AIM OF THE TASK — Every line in the records below with the string "dark" needs to be copied out.

MATERIAL SHOWN —

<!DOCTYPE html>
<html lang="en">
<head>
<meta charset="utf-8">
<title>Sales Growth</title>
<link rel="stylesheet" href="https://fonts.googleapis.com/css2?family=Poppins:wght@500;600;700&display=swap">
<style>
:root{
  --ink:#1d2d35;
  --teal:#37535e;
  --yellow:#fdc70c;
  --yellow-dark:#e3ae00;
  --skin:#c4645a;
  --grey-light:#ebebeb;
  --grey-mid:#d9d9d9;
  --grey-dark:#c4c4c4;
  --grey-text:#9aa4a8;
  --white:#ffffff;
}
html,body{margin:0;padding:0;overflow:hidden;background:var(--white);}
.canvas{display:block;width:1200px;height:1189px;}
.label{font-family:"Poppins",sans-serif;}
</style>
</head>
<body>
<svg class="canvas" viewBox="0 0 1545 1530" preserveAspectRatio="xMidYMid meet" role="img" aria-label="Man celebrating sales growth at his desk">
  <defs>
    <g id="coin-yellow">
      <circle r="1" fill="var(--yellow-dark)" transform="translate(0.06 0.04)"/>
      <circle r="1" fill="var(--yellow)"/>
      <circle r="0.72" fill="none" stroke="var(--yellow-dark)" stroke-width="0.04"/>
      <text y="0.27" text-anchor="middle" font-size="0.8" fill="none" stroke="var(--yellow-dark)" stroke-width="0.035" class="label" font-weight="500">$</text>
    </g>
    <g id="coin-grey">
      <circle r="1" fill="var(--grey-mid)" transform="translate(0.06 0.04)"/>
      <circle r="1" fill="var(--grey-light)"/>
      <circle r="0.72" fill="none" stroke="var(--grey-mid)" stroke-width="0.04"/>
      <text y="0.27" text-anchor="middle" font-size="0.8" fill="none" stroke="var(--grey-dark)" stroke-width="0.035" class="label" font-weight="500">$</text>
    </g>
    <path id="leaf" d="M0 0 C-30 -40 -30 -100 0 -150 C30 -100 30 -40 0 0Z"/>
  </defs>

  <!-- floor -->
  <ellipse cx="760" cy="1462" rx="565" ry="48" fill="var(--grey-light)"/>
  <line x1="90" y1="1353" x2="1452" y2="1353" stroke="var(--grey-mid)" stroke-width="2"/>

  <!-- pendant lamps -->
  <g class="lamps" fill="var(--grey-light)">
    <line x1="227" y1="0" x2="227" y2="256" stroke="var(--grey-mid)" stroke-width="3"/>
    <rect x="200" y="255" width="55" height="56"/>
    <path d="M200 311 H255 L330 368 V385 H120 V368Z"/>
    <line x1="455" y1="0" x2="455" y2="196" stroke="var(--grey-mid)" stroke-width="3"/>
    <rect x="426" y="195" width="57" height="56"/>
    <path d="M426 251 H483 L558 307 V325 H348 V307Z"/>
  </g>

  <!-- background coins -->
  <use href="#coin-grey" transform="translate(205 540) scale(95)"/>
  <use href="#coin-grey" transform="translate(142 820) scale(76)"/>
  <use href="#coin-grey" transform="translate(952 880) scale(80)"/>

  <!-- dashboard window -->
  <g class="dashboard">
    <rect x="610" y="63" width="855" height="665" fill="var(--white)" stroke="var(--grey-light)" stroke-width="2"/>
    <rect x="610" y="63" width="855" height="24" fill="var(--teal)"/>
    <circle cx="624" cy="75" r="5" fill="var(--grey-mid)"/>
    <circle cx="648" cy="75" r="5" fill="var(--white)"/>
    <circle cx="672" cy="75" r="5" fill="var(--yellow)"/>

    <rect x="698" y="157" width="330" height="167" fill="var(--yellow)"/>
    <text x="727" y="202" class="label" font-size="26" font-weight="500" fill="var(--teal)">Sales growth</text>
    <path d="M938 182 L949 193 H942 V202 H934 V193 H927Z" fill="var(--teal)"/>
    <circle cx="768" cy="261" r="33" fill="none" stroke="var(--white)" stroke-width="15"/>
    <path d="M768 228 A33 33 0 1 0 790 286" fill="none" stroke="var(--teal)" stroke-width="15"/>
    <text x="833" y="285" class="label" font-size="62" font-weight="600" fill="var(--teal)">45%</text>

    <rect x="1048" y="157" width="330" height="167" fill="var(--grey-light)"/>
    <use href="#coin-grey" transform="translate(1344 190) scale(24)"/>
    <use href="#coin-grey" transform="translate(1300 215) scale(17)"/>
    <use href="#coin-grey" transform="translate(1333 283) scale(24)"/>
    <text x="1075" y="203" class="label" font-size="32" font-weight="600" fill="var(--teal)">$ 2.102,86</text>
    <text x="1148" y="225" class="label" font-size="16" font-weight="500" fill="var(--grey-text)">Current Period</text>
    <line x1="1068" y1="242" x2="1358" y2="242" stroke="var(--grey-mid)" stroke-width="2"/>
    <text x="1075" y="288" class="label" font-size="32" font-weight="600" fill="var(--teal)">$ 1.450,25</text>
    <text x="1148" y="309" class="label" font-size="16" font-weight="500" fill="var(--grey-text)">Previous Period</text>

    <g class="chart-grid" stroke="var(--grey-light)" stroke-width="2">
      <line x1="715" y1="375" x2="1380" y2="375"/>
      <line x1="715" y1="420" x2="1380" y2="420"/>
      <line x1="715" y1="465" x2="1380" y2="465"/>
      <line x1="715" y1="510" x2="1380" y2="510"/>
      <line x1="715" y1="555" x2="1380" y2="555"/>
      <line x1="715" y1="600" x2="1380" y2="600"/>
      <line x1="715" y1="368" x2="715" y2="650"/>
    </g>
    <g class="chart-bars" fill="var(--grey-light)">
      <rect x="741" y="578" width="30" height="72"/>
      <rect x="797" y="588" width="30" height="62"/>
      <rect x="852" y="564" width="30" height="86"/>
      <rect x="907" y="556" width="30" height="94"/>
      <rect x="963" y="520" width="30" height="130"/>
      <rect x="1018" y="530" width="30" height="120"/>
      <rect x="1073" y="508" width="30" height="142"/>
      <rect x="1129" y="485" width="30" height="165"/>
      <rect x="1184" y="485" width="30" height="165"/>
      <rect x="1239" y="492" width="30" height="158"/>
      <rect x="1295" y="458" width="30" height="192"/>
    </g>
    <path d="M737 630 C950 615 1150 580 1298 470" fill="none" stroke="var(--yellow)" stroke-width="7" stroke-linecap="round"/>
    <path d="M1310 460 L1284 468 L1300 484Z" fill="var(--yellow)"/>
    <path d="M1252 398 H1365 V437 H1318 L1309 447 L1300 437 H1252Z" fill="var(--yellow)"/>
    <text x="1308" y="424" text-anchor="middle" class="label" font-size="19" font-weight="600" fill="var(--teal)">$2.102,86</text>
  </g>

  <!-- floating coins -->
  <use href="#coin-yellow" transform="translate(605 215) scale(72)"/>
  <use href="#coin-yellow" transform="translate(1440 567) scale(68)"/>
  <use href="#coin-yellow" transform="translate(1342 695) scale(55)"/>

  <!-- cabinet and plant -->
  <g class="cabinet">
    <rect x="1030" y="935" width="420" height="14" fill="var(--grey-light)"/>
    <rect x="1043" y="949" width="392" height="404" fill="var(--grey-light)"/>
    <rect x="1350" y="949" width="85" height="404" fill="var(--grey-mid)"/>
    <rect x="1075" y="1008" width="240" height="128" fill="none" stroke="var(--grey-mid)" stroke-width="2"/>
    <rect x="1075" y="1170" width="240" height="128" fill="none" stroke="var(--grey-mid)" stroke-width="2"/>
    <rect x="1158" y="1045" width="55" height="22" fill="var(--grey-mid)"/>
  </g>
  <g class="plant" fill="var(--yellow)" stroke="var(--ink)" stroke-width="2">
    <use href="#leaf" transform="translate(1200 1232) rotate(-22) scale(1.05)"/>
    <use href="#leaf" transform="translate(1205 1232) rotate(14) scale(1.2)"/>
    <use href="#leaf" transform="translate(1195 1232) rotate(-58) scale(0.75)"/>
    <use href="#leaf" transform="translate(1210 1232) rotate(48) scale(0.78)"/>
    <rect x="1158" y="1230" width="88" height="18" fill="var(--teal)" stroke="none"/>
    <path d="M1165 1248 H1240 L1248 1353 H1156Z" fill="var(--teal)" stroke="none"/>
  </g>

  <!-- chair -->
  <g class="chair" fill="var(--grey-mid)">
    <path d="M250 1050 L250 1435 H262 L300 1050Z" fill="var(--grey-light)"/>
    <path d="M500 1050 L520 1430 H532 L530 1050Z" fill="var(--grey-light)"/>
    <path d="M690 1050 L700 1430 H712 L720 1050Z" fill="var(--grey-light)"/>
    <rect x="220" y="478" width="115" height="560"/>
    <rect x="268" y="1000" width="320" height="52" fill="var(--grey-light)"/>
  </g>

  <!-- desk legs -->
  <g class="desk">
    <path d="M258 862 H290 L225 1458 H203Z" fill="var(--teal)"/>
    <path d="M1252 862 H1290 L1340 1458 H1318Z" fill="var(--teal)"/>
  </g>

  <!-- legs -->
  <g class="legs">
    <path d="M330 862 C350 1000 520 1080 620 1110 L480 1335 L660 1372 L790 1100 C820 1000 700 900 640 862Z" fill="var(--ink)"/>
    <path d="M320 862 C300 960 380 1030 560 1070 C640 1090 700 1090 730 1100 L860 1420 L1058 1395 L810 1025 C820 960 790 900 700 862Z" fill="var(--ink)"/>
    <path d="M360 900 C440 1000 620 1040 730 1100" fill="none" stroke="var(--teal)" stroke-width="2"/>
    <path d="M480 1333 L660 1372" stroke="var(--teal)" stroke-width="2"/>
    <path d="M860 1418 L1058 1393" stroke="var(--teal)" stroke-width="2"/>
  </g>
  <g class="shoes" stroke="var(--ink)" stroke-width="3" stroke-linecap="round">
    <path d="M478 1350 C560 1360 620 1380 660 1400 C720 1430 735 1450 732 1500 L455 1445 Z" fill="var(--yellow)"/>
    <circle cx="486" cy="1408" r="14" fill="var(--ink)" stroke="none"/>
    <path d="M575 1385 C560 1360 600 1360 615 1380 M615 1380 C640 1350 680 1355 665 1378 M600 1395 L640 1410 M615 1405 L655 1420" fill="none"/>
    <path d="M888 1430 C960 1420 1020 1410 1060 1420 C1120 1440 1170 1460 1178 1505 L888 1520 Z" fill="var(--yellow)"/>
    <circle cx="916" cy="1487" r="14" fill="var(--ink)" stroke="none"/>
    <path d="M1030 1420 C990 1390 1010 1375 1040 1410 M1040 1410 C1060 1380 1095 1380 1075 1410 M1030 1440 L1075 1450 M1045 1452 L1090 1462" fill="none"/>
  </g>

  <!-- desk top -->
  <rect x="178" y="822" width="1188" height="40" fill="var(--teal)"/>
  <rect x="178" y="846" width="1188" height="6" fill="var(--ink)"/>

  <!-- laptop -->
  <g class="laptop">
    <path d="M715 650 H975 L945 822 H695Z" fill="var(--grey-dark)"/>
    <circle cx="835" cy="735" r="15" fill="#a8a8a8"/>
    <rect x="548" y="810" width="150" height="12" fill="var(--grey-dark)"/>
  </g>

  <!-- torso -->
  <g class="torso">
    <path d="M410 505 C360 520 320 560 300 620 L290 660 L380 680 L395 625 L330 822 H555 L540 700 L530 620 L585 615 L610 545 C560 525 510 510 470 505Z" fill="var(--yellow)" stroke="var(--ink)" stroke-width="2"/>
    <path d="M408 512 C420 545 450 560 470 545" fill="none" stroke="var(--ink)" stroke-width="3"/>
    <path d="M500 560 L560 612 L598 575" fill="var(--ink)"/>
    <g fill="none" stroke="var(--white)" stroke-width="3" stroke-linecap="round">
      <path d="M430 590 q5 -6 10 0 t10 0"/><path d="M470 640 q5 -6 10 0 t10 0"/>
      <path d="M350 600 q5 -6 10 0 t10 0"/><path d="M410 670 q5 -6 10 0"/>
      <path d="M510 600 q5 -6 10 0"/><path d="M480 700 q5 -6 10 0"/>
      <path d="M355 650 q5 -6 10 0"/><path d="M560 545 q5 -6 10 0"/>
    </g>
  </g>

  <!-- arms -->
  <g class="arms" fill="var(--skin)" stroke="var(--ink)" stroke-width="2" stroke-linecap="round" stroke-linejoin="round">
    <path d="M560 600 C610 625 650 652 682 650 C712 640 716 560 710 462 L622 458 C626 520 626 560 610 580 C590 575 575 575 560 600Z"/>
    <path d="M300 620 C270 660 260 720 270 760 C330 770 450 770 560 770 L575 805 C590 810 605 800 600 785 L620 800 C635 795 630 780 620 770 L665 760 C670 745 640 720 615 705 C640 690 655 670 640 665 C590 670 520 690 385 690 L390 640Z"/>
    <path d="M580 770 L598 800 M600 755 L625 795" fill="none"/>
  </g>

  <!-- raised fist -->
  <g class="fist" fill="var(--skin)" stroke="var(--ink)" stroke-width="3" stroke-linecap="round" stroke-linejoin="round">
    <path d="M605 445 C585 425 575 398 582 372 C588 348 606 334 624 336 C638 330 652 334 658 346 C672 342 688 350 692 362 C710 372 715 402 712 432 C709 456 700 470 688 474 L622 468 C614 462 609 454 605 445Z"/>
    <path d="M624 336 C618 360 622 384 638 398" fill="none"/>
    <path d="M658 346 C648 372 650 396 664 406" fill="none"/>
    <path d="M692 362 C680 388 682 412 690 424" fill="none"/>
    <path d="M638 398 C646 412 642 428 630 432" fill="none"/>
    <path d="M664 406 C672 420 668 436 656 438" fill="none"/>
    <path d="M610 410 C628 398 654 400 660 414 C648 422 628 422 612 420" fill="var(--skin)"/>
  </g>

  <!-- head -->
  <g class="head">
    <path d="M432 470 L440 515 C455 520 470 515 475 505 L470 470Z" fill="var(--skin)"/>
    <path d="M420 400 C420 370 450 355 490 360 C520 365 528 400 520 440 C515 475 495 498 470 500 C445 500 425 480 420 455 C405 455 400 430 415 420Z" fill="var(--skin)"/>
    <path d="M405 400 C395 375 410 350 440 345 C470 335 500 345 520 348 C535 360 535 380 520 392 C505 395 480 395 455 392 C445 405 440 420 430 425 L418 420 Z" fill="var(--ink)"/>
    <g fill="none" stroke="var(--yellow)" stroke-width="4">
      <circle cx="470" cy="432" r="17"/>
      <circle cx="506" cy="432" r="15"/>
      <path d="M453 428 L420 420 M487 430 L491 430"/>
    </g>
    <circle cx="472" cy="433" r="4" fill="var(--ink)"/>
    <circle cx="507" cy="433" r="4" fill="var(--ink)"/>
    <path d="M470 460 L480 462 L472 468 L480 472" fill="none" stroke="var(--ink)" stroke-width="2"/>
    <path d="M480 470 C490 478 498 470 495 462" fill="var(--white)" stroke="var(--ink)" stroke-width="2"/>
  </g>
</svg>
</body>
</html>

ANSWER TO THE EXERCISE —
  --yellow-dark:#e3ae00;
  --grey-dark:#c4c4c4;
      <circle r="1" fill="var(--yellow-dark)" transform="translate(0.06 0.04)"/>
      <circle r="0.72" fill="none" stroke="var(--yellow-dark)" stroke-width="0.04"/>
      <text y="0.27" text-anchor="middle" font-size="0.8" fill="none" stroke="var(--yellow-dark)" stroke-width="0.035" class="label" font-weight="500">$</text>
      <text y="0.27" text-anchor="middle" font-size="0.8" fill="none" stroke="var(--grey-dark)" stroke-width="0.035" class="label" font-weight="500">$</text>
    <path d="M715 650 H975 L945 822 H695Z" fill="var(--grey-dark)"/>
    <rect x="548" y="810" width="150" height="12" fill="var(--grey-dark)"/>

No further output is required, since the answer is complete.